* _Data for review_
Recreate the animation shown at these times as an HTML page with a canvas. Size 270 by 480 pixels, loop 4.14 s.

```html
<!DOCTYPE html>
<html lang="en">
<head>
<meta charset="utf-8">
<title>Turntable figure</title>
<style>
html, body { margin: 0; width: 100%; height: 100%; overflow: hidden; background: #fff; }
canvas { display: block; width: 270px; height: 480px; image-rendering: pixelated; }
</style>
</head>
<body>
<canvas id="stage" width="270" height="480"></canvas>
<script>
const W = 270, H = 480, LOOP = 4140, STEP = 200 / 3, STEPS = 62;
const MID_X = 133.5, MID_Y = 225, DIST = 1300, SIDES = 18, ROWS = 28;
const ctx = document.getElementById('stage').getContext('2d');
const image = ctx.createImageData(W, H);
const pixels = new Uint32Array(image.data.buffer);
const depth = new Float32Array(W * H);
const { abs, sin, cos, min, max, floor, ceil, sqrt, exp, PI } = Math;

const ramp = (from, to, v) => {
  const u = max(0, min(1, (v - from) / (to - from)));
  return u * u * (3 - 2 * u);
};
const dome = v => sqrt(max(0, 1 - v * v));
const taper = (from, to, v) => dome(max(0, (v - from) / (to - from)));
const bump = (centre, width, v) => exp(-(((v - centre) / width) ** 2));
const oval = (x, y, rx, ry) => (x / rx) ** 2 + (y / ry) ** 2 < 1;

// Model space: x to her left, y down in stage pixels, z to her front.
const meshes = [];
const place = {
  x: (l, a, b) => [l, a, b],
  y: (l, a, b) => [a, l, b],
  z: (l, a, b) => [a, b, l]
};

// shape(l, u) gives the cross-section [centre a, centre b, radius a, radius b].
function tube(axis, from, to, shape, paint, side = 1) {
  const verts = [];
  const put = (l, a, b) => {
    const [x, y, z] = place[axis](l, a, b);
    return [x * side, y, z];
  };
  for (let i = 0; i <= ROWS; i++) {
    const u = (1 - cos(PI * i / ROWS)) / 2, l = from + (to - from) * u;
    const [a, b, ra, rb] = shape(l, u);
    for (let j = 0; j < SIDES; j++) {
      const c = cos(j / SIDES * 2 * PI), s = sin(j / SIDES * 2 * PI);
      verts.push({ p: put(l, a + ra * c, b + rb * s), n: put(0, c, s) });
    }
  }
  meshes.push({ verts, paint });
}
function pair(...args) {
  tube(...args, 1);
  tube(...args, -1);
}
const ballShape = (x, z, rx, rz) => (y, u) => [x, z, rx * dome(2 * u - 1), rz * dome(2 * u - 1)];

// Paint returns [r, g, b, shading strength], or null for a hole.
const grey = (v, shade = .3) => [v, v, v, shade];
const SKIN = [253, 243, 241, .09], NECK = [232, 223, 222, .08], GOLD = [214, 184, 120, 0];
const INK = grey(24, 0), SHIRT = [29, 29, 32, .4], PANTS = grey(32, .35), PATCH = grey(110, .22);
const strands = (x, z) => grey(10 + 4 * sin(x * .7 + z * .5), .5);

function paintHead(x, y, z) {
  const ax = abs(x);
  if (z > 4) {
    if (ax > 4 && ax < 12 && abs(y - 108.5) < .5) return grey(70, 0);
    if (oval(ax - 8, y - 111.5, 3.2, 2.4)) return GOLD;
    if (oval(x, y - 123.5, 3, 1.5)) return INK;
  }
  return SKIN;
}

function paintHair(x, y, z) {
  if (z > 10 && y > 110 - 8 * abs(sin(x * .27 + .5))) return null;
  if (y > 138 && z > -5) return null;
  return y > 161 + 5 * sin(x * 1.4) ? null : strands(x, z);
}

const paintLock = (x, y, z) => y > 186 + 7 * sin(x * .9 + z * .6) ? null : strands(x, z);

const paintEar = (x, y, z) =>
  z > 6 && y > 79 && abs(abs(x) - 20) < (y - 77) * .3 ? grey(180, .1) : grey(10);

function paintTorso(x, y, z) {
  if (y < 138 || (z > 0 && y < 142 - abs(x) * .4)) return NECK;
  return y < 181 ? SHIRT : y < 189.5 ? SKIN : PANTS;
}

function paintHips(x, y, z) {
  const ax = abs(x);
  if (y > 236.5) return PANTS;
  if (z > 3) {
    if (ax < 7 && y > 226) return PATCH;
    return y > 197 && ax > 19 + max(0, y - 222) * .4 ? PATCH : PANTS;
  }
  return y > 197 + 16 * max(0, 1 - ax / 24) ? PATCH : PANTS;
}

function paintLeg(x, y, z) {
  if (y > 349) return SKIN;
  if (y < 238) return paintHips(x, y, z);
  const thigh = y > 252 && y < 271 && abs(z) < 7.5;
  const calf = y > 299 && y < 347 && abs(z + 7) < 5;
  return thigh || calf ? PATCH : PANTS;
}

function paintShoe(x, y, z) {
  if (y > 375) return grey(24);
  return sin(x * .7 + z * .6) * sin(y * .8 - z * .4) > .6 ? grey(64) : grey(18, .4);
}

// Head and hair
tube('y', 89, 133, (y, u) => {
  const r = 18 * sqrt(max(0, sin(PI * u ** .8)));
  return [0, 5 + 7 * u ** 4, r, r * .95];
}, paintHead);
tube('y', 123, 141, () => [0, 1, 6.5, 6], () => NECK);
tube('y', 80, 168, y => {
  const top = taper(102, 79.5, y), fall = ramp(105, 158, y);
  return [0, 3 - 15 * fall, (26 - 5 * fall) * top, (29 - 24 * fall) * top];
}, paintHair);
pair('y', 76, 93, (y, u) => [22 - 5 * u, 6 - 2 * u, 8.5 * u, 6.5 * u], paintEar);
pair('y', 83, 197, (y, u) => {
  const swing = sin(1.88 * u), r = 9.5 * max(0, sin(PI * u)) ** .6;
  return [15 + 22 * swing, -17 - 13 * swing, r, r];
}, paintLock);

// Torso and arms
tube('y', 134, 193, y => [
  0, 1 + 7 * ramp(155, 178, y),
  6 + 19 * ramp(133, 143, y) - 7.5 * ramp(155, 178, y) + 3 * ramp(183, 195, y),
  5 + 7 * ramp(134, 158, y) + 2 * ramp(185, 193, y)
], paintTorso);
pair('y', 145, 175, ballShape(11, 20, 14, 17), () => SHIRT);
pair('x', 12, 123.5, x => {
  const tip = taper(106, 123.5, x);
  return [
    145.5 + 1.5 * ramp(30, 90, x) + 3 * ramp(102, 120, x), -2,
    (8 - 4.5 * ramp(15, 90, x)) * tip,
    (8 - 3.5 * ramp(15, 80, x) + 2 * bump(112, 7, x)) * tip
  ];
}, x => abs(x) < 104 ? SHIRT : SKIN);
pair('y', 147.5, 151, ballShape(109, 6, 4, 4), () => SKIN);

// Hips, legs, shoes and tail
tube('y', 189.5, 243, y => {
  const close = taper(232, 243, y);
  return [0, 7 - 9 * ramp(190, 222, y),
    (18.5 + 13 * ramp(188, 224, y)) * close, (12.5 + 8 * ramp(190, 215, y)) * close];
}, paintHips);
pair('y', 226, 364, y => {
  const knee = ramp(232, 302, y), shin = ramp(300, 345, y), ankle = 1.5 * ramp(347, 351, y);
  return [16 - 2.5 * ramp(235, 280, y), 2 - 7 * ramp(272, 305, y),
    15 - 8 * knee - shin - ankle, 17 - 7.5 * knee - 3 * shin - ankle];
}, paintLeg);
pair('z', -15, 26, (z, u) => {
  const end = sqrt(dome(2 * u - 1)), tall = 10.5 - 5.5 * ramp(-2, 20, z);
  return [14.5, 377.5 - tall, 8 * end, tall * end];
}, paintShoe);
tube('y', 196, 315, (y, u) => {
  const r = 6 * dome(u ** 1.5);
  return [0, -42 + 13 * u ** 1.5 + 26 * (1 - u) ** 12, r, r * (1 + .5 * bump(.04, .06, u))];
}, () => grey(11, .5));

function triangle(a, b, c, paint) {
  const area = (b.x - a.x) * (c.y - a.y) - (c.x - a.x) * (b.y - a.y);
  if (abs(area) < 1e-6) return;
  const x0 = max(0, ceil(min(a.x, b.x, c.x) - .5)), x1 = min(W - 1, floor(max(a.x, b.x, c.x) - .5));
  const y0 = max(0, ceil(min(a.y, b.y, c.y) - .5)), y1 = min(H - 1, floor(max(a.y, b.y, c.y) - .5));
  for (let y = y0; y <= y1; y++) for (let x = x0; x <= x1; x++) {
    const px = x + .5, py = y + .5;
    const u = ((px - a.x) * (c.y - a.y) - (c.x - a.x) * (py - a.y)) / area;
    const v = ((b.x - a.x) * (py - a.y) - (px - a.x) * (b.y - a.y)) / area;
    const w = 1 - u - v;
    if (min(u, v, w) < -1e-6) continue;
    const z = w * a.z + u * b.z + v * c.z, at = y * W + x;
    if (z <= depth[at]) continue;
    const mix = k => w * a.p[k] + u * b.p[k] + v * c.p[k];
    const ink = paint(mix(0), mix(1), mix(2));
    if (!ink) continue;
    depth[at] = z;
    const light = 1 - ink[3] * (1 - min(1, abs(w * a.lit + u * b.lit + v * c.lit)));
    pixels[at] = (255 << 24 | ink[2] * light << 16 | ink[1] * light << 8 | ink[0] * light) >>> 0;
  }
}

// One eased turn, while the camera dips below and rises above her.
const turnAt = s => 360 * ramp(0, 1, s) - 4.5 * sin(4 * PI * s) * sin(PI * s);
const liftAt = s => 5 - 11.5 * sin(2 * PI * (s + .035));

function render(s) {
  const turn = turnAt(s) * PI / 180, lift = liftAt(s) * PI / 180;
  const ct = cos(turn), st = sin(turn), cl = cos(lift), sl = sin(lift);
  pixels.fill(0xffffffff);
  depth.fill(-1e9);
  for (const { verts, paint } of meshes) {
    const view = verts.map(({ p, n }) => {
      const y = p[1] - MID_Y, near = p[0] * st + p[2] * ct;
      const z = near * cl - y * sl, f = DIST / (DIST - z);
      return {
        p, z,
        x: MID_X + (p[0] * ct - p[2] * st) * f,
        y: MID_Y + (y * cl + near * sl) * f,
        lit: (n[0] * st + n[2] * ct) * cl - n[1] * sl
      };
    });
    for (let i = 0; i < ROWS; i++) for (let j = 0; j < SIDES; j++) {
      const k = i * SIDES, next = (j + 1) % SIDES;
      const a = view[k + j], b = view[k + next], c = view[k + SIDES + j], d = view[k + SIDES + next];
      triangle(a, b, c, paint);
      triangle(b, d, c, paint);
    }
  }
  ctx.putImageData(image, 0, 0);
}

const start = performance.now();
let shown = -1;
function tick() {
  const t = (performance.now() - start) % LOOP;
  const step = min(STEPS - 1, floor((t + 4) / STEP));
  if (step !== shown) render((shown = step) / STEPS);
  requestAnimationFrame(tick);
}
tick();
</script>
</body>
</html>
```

* _Required work_
Only lines holding the word "tube" are wanted here; copy each from the listing.

* _Exercise output_
function tube(axis, from, to, shape, paint, side = 1) {
  tube(...args, 1);
  tube(...args, -1);
tube('y', 89, 133, (y, u) => {
tube('y', 123, 141, () => [0, 1, 6.5, 6], () => NECK);
tube('y', 80, 168, y => {
tube('y', 134, 193, y => [
tube('y', 189.5, 243, y => {
tube('y', 196, 315, (y, u) => {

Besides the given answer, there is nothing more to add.